A German museum exclusively focused on sausages created quite a stir in early February after it was revealed that it planned to move to a new location that was apparently a concentration camp during Nazi rule. The decision has now been reversed.
When news first broke out about the decision to move the German Bratwurst Museum to a site near Muhlhausen, Thuringia, the Jewish community was alarmed. After all, this was the site where an annex to the former Nazi concentration camp of Buchenwald was located.
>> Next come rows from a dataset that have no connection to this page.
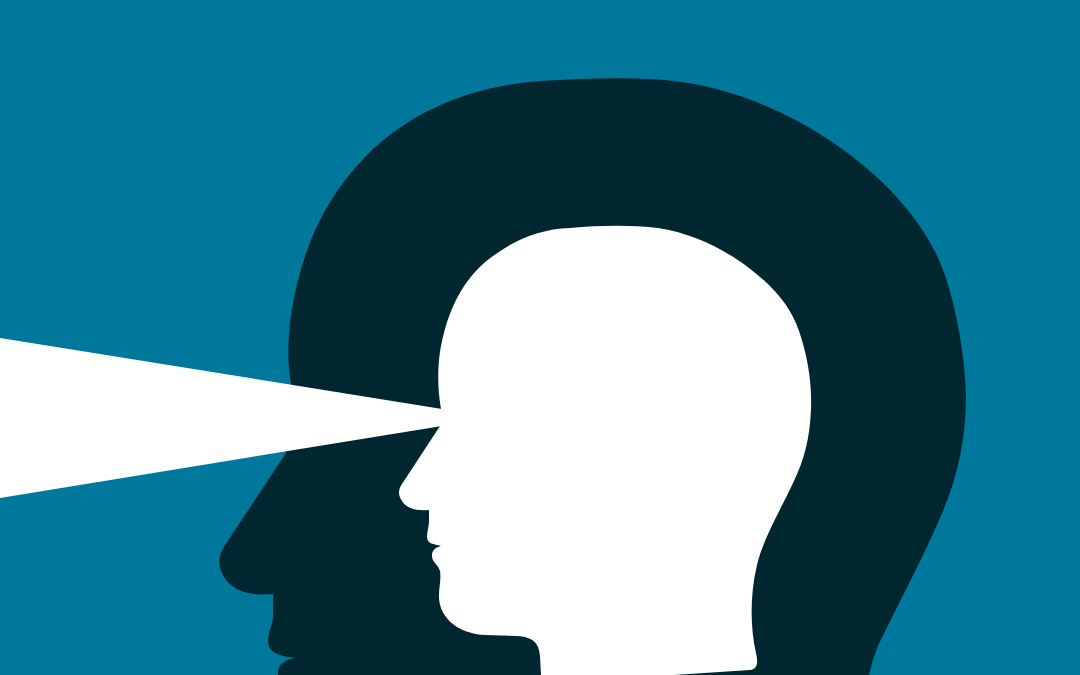
<!DOCTYPE html>
<html lang="en">
<head>
<meta charset="utf-8">
<title>Inner vision</title>
<style>
:root {
  --backdrop: #00789b;
  --outer-head: #00272f;
  --light: #ffffff;
}
html, body { margin: 0; overflow: hidden; background: var(--backdrop); }
.artwork { display: block; width: 1080px; height: 675px; }
.backdrop { fill: var(--backdrop); }
.outer-head { fill: var(--outer-head); }
.inner-head, .beam { fill: var(--light); }
</style>
</head>
<body>
<svg class="artwork" viewBox="0 0 1080 675" role="img" aria-label="A white head inside a larger dark head, with a beam of light at eye level">
  <rect class="backdrop" width="1080" height="675"/>
  <path class="outer-head" d="M278 675 C277 667 282 660 295 658 C283 656 269 655 268 642 C268 631 273 625 273 616 L273 594 C252 596 233 592 224 577 C217 565 218 556 225 545 L286 453 L291 384 C287 363 288 337 291 315 C301 251 323 200 366 156 C412 110 473 86 540 81 C585 78 628 77 665 80 C733 86 797 115 849 154 C893 187 929 229 945 275 C957 311 965 357 966 396 C966 440 957 480 940 518 C921 562 895 610 878 646 Q872 660 869 675 Z"/>
  <path class="inner-head" d="M541 675 L540 656 C539 643 533 637 517 636 L485 635 C464 634 447 624 441 608 C436 594 442 583 440 571 C438 564 431 562 432 554 C433 549 437 547 441 546 C434 544 427 544 427 537 C427 531 429 527 429 521 L429 510 C417 511 407 509 402 501 C398 495 398 490 402 484 L440 426 L441 409 C436 380 438 353 445 329 C454 298 469 273 493 256 C516 239 541 229 570 228 C602 225 632 225 658 228 C691 233 723 248 749 268 C774 287 791 307 799 331 C808 357 812 384 811 409 C810 438 804 460 794 481 C779 513 763 539 757 565 C750 594 750 627 756 653 C758 662 758 669 750 670 L674 675 Z"/>
  <polygon class="beam" points="0,338 442,409 442,426 0,498"/>
</svg>
</body>
</html>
It was here that almost 700 Jewish and Polish women were forced to live between September 1944 and February 1945 while they were made to work at a munitions factory nearby.
Marketing chief of Muhlhausen, Christian Frohlich, tried to wiggle out from the controversy by downplaying the significance of the site. “Our city archive checked everything very carefully… There was no annex of Buchenwald here. The inmates might have stayed there overnight, but did not work there,” he said in a statement (DW).
However, his statement was countered by several experts who stated that Muhlhausen was just one of Buchenwald’s 139 external annexes. The Buchenwald camp is believed to have housed a total of about 280,000 prisoners. By the time the Allies freed the camp in 1945, almost 56,000 people had died from starvation, murder, and medical experiments. As the story began to attract negative attention, it forced the museum authorities to rethink their decision.
The German Bratwurst Museum is currently located in a small town very near to Muhlhausen and attracts a sizeable number of tourists annually to its sausage-themed exhibition. Authorities only learned about the new site’s horrible past after they had made the announcement. They blamed the lot’s owner for not honestly disclosing the background of the site early on.
Museum authorities eventually declared that they would avoid building a museum at the location due to its dark history and even released a statement, apologizing to the people whose feelings were hurt. “I welcome the fact that it has been decided to look for a new location,” Josef Schuster, the head of the Central Council of Jews in Germany, said in a statement (The Guardian).
North American Holocaust
When it comes to the Holocaust, most Americans associate it with Europe. However, Adolf Hitler had planned a similar Holocaust of Jews all across North America, according to a rare book that experts suspect was a blueprint for the same. The only reason it never happened was because the Allies defeated Hitler and brought the Nazis to their knees.
“[The book] demonstrates that the Holocaust wasn’t a European event — it was an event that didn’t have the opportunity to spread out of Europe… It reminds us that conflicts and human tragedies that seemed far away could find their way to North America,” Michael Kent, a curator at Library and Archives Canada, said to The Guardian.
The book was published in 1944 by German researcher Heinz Kloss. It has detailed statistics, media, and information on the organizations of Jews in Canada and the United States. Kloss is believed to have been in touch with Nazi sympathizers in North America while creating the book.
According to some experts, the book was a part of Hitler’s library and was removed by Allied soldiers who visited the place after they won the war.